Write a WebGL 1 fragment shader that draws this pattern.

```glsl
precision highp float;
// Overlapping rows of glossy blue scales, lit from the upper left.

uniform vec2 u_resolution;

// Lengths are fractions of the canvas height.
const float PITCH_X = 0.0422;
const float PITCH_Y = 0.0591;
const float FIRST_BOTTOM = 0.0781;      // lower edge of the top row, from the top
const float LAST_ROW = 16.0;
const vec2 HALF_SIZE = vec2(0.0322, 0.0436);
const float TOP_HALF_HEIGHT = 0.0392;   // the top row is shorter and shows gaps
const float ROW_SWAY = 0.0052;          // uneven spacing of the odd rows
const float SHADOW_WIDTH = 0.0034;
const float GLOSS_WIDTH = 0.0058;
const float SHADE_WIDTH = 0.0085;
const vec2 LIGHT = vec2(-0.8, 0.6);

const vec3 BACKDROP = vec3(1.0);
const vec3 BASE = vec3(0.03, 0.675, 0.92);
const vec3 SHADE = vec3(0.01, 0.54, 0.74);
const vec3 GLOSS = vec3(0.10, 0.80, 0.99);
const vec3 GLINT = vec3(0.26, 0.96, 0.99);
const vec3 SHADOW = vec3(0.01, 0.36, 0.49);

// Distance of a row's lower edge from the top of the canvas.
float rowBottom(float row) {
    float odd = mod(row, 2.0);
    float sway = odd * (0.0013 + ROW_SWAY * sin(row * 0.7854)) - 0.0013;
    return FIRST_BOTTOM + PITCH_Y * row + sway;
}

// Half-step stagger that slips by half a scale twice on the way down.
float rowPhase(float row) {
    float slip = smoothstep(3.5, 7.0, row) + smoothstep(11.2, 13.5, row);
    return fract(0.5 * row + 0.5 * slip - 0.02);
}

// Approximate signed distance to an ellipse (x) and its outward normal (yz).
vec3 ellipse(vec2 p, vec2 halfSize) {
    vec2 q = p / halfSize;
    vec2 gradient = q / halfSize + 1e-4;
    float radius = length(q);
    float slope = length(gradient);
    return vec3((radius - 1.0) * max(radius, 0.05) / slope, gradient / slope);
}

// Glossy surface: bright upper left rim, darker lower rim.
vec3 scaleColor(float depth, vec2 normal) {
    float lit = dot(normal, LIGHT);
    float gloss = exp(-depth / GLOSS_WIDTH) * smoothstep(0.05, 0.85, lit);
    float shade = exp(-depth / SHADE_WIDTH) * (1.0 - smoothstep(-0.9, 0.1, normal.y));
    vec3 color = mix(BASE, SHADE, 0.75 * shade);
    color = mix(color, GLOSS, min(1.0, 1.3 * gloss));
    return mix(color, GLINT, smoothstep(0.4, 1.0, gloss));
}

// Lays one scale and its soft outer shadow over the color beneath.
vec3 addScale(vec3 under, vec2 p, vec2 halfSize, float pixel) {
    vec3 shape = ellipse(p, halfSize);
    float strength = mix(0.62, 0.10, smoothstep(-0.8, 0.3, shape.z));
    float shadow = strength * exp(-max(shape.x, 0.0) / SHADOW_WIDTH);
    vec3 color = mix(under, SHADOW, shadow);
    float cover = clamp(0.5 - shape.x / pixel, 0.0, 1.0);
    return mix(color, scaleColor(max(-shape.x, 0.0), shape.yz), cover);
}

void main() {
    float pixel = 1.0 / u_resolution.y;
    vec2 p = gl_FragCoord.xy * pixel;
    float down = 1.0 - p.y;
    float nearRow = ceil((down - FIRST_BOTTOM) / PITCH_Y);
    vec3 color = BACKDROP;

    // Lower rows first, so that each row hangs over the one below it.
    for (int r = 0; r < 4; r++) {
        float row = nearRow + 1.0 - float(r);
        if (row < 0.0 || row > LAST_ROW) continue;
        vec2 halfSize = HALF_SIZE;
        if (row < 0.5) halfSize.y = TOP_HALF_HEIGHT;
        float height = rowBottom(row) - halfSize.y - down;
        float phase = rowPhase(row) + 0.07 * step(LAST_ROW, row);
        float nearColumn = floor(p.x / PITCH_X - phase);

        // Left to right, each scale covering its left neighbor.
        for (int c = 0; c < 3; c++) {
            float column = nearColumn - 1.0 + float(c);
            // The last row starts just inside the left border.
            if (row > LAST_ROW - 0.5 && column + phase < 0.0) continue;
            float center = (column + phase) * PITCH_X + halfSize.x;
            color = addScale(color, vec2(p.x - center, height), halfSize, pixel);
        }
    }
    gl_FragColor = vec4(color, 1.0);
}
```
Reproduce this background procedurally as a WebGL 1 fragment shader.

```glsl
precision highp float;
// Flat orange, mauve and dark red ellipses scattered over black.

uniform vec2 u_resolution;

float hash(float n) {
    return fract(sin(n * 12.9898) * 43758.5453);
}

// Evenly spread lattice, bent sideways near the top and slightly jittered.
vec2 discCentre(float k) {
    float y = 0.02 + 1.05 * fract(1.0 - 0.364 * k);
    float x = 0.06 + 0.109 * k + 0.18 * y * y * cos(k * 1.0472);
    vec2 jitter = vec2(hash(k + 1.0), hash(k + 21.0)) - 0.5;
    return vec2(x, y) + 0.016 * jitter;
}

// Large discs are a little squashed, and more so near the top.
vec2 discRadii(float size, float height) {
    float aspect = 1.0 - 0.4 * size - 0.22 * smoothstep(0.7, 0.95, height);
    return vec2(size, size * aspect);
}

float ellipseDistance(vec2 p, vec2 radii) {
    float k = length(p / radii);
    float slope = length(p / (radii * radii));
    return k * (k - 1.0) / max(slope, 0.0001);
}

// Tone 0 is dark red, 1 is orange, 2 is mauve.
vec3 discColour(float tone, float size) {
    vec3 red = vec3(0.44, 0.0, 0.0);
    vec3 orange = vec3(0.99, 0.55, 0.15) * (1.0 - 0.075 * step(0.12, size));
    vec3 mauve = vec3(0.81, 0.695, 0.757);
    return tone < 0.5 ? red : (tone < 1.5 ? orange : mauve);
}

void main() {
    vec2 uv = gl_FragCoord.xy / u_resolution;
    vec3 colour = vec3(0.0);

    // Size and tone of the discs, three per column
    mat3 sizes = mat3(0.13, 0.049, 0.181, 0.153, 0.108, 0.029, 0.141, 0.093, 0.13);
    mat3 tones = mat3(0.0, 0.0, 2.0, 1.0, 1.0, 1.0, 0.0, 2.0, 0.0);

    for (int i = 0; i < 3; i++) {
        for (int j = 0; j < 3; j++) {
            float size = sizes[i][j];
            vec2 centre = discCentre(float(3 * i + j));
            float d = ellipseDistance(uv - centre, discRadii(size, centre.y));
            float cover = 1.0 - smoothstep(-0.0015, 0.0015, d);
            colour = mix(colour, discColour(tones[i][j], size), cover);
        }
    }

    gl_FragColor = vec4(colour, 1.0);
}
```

*Required work*. Could you please find every line of the listing above holding the string "that" and copy it?

*Worked solution*.
Write a WebGL 1 fragment shader that draws this pattern.
// Half-step stagger that slips by half a scale twice on the way down.
    // Lower rows first, so that each row hangs over the one below it.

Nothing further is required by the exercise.